Across the whole listing, copy out every line that includes the string "fill".

## RECORDS TO USE
%%
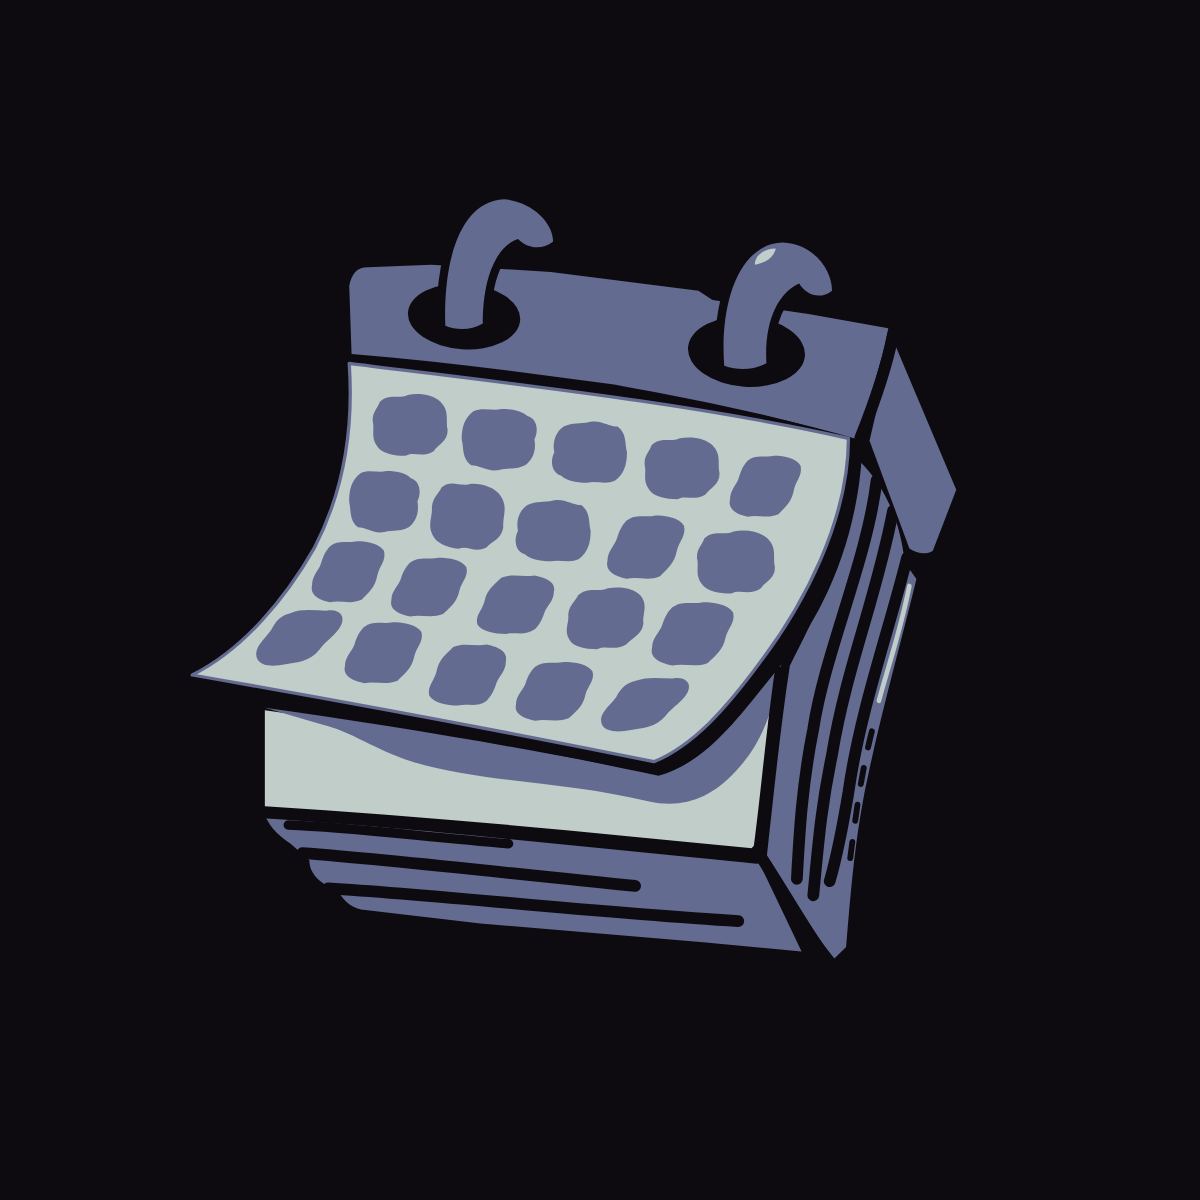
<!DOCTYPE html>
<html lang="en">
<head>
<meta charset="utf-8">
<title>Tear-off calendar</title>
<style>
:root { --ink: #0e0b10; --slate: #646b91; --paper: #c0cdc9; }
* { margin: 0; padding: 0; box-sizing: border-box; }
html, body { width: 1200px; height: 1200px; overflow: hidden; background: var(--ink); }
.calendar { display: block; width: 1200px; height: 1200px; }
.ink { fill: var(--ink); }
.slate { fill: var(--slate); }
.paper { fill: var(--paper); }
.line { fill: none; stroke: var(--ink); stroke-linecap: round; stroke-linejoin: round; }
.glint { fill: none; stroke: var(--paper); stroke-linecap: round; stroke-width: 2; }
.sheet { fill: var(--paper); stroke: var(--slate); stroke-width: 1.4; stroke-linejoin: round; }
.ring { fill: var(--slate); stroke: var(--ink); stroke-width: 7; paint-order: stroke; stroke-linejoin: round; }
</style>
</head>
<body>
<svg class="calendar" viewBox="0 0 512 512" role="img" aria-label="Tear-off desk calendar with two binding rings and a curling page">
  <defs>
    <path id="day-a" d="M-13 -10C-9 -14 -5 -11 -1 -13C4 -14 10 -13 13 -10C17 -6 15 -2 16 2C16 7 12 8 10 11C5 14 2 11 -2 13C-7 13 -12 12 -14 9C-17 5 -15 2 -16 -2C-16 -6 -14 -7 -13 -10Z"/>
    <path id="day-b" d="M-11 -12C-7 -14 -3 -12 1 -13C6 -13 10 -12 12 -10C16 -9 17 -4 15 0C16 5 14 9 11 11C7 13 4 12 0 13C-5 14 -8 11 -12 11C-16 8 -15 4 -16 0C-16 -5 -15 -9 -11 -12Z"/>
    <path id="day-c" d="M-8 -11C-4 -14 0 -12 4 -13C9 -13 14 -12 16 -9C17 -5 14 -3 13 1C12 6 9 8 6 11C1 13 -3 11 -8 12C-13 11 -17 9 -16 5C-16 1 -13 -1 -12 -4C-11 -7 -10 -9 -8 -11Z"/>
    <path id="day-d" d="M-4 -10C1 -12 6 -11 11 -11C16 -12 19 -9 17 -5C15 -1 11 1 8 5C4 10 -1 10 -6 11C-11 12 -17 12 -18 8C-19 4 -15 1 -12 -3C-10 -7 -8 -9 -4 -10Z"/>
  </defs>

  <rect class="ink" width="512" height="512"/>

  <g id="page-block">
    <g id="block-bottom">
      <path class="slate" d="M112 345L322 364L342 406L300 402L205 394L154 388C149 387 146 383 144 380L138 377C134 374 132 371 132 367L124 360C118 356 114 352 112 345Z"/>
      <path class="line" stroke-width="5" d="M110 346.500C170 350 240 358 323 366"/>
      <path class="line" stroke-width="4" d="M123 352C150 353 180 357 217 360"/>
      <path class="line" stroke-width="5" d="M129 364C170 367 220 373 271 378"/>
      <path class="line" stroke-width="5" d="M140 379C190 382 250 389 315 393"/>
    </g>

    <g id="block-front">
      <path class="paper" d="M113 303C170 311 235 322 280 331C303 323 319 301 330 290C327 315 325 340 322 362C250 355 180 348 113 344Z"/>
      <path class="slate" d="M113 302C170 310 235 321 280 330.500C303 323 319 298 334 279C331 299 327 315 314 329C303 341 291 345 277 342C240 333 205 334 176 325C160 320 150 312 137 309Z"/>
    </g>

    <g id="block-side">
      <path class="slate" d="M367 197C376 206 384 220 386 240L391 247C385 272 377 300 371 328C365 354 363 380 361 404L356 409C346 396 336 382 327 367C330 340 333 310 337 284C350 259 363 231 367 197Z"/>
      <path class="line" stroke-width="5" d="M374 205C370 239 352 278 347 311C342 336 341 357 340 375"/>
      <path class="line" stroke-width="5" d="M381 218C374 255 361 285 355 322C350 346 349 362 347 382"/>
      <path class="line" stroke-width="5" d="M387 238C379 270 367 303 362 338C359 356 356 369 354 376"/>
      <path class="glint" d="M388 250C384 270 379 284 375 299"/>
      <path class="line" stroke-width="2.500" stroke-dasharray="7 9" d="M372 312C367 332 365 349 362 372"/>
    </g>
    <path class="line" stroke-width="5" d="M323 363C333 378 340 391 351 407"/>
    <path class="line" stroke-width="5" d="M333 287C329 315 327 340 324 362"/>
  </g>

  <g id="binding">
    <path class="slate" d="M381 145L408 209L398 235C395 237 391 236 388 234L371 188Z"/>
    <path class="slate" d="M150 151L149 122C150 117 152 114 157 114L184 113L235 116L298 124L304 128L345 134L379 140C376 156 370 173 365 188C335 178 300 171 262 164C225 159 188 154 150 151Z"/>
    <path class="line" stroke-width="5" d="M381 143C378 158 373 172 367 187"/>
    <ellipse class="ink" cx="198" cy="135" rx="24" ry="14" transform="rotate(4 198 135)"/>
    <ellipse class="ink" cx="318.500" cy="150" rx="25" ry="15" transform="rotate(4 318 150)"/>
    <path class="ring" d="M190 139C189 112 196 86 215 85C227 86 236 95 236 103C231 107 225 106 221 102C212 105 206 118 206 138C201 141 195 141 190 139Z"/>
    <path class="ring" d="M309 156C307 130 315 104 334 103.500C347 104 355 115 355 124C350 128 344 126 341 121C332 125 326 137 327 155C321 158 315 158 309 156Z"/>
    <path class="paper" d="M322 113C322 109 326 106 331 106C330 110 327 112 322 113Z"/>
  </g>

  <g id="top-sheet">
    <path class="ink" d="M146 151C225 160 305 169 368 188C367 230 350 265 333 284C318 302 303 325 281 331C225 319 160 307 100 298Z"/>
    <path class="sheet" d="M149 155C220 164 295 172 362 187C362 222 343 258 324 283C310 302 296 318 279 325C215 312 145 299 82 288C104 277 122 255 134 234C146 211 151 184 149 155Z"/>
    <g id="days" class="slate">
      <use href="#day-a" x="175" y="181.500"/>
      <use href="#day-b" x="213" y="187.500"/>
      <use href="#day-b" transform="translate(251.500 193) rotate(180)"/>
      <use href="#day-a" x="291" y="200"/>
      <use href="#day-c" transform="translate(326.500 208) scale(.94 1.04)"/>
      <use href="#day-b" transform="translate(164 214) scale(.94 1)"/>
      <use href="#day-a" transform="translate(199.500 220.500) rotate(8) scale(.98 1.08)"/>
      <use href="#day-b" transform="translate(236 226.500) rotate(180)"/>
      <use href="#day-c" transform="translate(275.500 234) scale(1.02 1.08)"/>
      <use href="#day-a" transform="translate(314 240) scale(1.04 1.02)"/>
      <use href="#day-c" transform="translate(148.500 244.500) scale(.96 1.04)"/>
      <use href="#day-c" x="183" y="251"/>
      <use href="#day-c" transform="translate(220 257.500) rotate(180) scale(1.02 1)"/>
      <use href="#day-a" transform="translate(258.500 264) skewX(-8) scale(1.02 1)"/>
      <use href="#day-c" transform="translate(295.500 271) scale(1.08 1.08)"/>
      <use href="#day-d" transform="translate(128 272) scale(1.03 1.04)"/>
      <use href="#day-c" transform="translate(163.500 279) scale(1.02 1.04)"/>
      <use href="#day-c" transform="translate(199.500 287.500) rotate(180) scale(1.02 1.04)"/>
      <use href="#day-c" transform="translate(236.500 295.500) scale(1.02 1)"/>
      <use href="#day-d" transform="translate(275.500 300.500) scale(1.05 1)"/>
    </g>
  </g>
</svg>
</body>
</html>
%%
## REPLY
.ink { fill: var(--ink); }
.slate { fill: var(--slate); }
.paper { fill: var(--paper); }
.line { fill: none; stroke: var(--ink); stroke-linecap: round; stroke-linejoin: round; }
.glint { fill: none; stroke: var(--paper); stroke-linecap: round; stroke-width: 2; }
.sheet { fill: var(--paper); stroke: var(--slate); stroke-width: 1.4; stroke-linejoin: round; }
.ring { fill: var(--slate); stroke: var(--ink); stroke-width: 7; paint-order: stroke; stroke-linejoin: round; }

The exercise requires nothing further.